You are tired of being Coronavirus cooped up, but you want to be socially responsible.  Your want to get outside and run or hop on the bike but how do the rules of social distancing apply to someone on the move?

A new study profiled in the UK Independent  finds that if you’re exercising outside you’ll want to stay even farther back than the recommended six feet.. Researchers from several universities found that standing six feet apart is “very effective” when standing still, either indoors or in calm weather, but it is inadequate when exercising in the direct path of other members of the public.

The data shows that the right distance for runners should be at least 13 feet clear when following one another, and fast cyclists should ride about 66 feet apart to avoid passing through “droplet clouds” from others exercising.

Study leaders warn of staying out of what is known as "the slipstream".  The slipstream is the zone that arises right behind a person when they are walking or cycling, and which pulls the air a bit along with this moving person and cyclists like to position themselves in the slipstream of others to reduce their air resistance. Auto racers call it drafting when they move into the lead car's slipstream but that is NOT where you want to be if there is a chance the leader has COVID-19 and may not know it!

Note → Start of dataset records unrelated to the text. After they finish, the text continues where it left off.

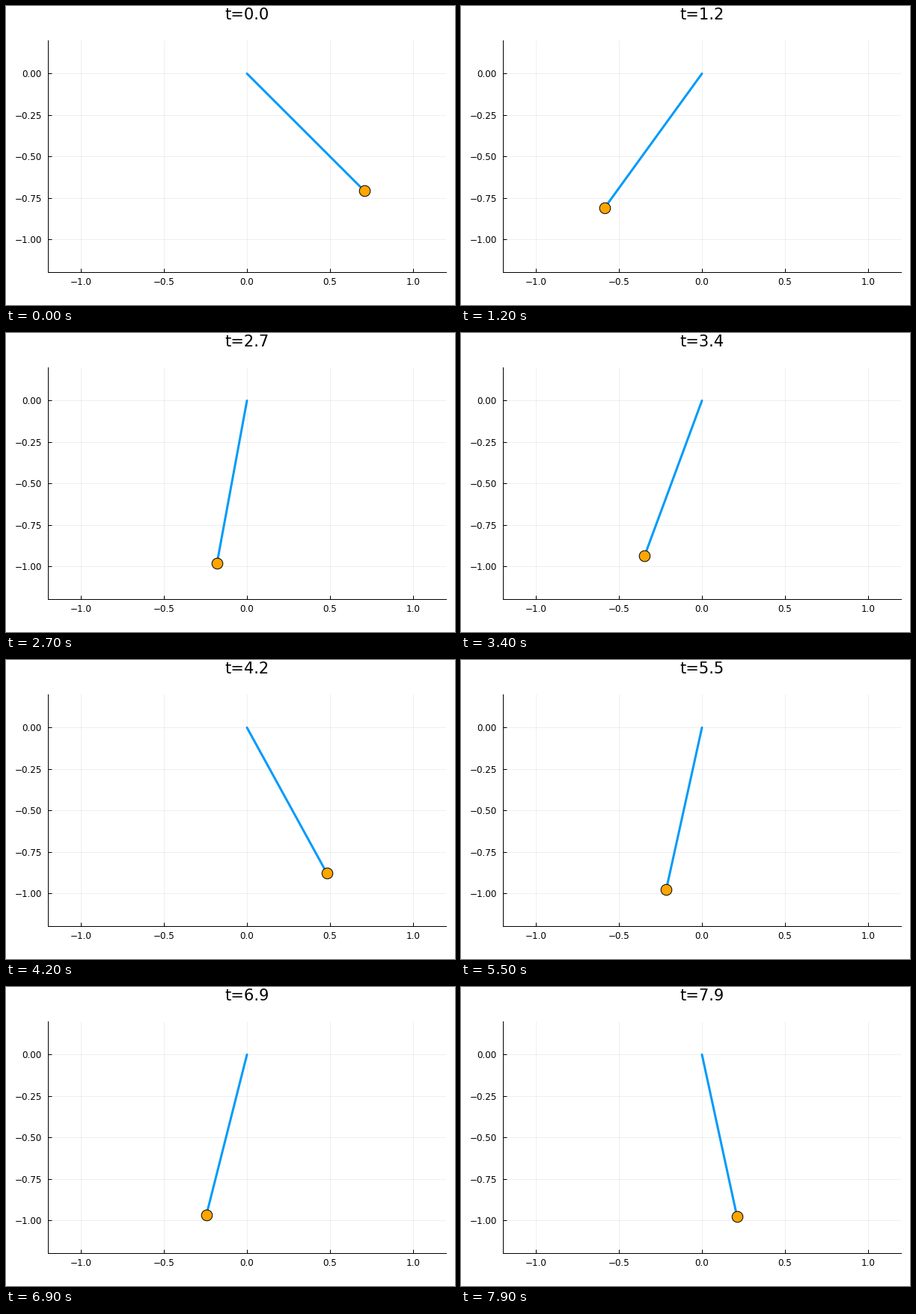
These frames come from a looping animation (600 px wide and 400 px high, 8 s). A matplotlib script:

```python
import numpy as np
import matplotlib.pyplot as plt
from matplotlib.animation import FuncAnimation

W, H, DPI = 600, 400, 100
PT = 72 / DPI                      # points per pixel
FRAMES, STEP = 80, 0.1
GRAVITY, DAMPING = 9.8, 0.2

plt.rcParams["font.family"] = "DejaVu Sans"


def slope(s):
    angle, speed = s
    return np.array([speed, -GRAVITY * np.sin(angle) - DAMPING * speed])


def swing(n, dt, sub=20):
    """Angles of a damped pendulum, integrated with RK4."""
    s, h = np.array([np.pi / 4, 0.0]), dt / sub
    angles = []
    for _ in range(n):
        angles.append(s[0])
        for _ in range(sub):
            a = slope(s)
            b = slope(s + h / 2 * a)
            c = slope(s + h / 2 * b)
            d = slope(s + h * c)
            s = s + h / 6 * (a + 2 * b + 2 * c + d)
    return np.array(angles)


angles = swing(FRAMES, STEP)

fig = plt.figure(figsize=(W / DPI, H / DPI), dpi=DPI, facecolor="white")
left, right, top, bottom = 56, 588, 46.1, 356.4
ax = fig.add_axes([left / W, 1 - bottom / H, (right - left) / W, (bottom - top) / H])
ax.set(xlim=(-1.2, 1.2), ylim=(-1.2, 0.2))
ax.set_xticks(np.arange(-1, 1.1, 0.5))
ax.set_yticks(np.arange(-1, 0.1, 0.25))
ax.xaxis.set_major_formatter("{x:.1f}")
ax.yaxis.set_major_formatter("{x:.2f}")
ax.tick_params(direction="in", length=5 * PT, width=PT, labelsize=12 * PT)
ax.tick_params(axis="x", pad=6.5 * PT)
ax.tick_params(axis="y", pad=8 * PT)
ax.grid(color="black", alpha=0.1, linewidth=0.6 * PT)
ax.set_axisbelow(True)
for side in ("top", "right"):
    ax.spines[side].set_visible(False)
for side in ("left", "bottom"):
    ax.spines[side].set_linewidth(PT)

title = fig.text((left + right) / 2 / W, 1 - 18 / H, "", size=21 * PT,
                 ha="center", va="baseline")
rod, = ax.plot([], [], color="#009afa", lw=3 * PT, solid_capstyle="round", zorder=3)
bob, = ax.plot([], [], "o", ms=14.6 * PT, mfc="orange", mec="black", mew=PT, zorder=4)


def draw(i):
    x, y = np.sin(angles[i]), -np.cos(angles[i])
    rod.set_data([0, x], [0, y])
    bob.set_data([x], [y])
    title.set_text(f"t={i * STEP:.1f}")
    return rod, bob, title


anim = FuncAnimation(fig, draw, frames=FRAMES, interval=1000 * STEP,
                     repeat=True, repeat_delay=0)
plt.show()
```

Scientists say everyone who walks or runs has such a slipstream and no matter how that zone forms, droplets end up in the air stream. So researchers say it’s best to avoid that slipstream.”